Content starts
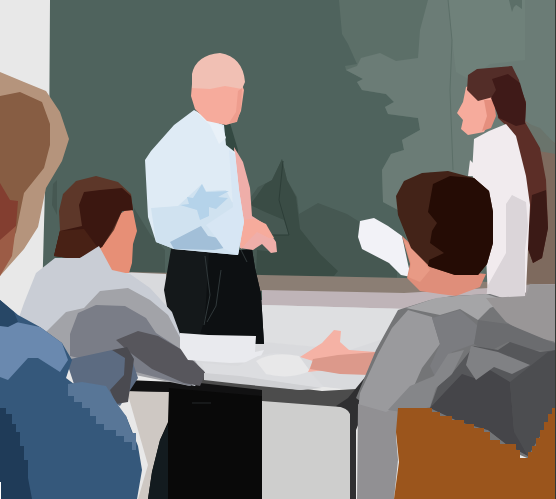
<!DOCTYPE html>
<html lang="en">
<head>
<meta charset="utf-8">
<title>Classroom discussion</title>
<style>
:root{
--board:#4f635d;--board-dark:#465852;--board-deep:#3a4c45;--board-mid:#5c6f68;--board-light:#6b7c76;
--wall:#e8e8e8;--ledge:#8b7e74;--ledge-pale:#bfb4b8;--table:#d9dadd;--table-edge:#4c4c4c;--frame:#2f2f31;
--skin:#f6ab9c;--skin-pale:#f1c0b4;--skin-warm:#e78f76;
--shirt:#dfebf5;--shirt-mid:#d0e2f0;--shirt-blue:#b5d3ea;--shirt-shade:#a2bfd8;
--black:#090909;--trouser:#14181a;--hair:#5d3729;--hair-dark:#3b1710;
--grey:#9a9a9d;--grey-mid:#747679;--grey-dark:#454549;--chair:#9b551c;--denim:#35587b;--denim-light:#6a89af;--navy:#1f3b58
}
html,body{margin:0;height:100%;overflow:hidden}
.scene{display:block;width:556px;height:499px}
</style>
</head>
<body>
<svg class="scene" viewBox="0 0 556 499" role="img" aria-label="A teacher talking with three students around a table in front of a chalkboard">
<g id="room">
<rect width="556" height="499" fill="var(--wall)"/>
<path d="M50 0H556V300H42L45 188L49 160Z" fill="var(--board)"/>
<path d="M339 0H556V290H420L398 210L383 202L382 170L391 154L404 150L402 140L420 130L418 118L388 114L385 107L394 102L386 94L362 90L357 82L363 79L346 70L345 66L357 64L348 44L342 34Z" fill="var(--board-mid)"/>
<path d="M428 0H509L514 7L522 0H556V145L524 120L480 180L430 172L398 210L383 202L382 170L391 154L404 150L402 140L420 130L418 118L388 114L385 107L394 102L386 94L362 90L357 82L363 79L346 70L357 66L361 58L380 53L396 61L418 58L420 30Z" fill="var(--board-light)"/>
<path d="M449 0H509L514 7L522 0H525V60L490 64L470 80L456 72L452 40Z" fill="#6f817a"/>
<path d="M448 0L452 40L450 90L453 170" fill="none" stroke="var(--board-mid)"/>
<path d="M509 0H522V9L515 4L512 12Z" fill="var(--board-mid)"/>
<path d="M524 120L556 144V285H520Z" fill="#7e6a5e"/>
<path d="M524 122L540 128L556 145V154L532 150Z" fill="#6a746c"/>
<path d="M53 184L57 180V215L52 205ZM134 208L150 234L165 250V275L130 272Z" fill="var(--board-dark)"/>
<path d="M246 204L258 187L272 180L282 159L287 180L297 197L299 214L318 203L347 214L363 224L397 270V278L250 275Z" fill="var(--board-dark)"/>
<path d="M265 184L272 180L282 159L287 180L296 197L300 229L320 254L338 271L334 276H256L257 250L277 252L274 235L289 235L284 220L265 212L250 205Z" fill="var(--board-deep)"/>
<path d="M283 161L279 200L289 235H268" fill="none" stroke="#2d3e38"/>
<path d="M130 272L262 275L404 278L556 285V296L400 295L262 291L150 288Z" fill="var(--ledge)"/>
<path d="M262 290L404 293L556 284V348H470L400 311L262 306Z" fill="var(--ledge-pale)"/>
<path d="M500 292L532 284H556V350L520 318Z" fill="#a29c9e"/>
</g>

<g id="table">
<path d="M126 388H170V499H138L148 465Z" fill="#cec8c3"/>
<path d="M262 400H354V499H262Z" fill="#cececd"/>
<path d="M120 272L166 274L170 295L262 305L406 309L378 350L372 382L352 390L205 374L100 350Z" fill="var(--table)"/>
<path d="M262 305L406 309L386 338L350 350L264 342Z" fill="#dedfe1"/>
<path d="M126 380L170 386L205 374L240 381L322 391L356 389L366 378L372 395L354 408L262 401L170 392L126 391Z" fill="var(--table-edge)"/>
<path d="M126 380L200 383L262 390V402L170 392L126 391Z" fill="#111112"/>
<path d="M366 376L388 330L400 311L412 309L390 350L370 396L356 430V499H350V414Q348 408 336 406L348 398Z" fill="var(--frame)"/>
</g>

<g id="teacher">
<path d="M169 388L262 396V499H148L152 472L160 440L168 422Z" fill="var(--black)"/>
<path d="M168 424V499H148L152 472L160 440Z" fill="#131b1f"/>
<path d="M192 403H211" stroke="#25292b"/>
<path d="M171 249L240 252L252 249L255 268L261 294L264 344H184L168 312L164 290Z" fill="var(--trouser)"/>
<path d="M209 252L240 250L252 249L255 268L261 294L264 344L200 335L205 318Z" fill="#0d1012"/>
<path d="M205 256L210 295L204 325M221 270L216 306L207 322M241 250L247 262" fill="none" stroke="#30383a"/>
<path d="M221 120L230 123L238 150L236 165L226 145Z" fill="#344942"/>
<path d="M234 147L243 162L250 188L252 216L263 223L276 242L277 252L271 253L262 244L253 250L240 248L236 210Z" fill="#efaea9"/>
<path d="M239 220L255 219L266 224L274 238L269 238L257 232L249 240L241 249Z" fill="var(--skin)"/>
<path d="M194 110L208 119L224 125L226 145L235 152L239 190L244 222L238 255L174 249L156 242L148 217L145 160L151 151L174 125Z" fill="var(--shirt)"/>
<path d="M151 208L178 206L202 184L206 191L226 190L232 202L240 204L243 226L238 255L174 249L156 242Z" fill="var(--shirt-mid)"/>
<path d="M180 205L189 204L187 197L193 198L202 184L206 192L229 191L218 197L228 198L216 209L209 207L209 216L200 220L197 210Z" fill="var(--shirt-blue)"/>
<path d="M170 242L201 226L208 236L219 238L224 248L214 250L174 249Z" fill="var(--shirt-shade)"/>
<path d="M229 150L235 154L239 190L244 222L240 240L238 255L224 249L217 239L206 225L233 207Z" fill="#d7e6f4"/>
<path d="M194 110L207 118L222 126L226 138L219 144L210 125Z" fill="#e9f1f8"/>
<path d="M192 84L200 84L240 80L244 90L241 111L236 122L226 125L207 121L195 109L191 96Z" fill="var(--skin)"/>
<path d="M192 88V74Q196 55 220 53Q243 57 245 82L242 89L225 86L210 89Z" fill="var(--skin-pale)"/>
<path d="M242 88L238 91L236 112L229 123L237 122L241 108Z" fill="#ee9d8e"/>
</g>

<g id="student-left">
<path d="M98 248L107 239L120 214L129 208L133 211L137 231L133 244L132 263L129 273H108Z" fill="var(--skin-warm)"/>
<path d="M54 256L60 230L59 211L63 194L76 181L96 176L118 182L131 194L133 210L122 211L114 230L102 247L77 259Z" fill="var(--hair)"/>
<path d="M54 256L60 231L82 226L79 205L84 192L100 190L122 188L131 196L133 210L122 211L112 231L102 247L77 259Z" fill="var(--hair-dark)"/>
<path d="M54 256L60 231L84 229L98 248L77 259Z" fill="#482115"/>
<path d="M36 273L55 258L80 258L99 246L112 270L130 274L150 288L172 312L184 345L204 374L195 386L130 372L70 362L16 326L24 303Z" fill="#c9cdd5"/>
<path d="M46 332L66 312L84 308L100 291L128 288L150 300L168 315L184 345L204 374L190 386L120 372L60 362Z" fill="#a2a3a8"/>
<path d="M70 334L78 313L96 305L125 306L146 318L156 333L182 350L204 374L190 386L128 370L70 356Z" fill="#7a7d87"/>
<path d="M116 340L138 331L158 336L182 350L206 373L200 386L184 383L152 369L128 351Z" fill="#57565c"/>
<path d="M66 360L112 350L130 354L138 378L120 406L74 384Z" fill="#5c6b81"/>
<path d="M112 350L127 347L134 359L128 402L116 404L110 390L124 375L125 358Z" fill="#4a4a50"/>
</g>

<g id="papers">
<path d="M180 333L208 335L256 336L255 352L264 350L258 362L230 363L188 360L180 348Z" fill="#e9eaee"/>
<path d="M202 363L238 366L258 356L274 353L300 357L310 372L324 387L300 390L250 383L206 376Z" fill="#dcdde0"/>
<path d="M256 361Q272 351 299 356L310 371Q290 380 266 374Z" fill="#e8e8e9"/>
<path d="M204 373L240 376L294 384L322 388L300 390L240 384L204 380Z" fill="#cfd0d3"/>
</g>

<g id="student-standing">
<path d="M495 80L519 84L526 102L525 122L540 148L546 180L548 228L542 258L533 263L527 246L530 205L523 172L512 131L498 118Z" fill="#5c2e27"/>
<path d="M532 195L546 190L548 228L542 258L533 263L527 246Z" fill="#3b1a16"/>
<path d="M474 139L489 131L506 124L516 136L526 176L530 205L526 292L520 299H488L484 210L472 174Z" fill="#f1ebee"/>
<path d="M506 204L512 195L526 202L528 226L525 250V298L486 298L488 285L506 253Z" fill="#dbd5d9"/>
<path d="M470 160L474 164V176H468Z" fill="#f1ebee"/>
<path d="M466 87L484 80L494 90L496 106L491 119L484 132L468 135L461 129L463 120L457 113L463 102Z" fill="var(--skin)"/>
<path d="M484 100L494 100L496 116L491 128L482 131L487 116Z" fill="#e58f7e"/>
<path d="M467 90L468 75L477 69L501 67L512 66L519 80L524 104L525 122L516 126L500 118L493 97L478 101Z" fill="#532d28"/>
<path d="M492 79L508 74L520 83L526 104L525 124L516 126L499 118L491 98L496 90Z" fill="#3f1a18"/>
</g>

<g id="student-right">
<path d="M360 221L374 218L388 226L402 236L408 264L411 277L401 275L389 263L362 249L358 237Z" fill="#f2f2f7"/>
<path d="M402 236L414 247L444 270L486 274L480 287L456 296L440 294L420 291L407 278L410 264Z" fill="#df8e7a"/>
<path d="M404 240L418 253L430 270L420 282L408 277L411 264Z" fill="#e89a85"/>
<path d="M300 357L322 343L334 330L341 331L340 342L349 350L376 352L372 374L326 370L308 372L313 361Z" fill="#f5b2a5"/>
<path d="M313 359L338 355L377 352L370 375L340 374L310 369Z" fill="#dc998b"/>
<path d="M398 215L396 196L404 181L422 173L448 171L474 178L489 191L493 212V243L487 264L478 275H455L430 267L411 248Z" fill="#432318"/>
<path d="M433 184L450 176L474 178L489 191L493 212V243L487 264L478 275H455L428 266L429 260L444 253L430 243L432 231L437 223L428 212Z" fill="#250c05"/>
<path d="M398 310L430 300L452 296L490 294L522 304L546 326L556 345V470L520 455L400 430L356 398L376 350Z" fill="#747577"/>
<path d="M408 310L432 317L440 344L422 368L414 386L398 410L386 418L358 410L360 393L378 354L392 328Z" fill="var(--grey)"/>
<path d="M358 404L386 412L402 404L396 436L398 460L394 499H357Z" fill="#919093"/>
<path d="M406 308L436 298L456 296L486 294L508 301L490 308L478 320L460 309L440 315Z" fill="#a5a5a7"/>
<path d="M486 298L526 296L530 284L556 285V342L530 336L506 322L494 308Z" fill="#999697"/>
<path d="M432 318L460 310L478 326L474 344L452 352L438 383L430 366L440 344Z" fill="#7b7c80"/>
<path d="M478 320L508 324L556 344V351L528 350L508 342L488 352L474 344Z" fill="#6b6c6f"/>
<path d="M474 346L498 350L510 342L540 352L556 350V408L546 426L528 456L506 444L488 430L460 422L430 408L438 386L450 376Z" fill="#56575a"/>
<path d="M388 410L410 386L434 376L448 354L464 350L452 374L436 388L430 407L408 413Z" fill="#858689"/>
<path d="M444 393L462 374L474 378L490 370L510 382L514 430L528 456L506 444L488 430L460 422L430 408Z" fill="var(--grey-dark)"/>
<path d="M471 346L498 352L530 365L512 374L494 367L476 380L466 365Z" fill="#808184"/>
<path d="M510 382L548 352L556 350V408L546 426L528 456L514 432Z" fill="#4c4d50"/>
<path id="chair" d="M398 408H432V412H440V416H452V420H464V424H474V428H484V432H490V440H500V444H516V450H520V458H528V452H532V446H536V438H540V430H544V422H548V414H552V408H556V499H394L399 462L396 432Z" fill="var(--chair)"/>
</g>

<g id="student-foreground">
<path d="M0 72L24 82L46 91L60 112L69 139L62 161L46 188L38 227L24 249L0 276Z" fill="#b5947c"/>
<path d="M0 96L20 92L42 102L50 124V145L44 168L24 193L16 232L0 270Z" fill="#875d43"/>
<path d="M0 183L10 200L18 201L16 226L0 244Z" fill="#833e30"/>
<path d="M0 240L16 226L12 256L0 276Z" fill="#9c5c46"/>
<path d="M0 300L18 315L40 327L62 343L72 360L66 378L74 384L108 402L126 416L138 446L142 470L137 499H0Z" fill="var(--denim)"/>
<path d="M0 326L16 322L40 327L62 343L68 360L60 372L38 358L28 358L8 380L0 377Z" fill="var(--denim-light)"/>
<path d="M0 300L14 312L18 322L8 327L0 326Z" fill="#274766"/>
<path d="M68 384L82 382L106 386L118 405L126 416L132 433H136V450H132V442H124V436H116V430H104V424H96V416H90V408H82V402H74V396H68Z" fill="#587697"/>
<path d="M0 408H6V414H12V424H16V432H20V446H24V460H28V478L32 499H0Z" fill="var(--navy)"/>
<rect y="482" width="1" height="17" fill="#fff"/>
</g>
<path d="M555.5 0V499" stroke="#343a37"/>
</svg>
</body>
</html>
Content ends
WHAT IS BEING ASKED: Wherever a line in the records contains the word "html", copy that line.

EXERCISE SOLUTION:
<!DOCTYPE html>
<html lang="en">
html,body{margin:0;height:100%;overflow:hidden}
</html>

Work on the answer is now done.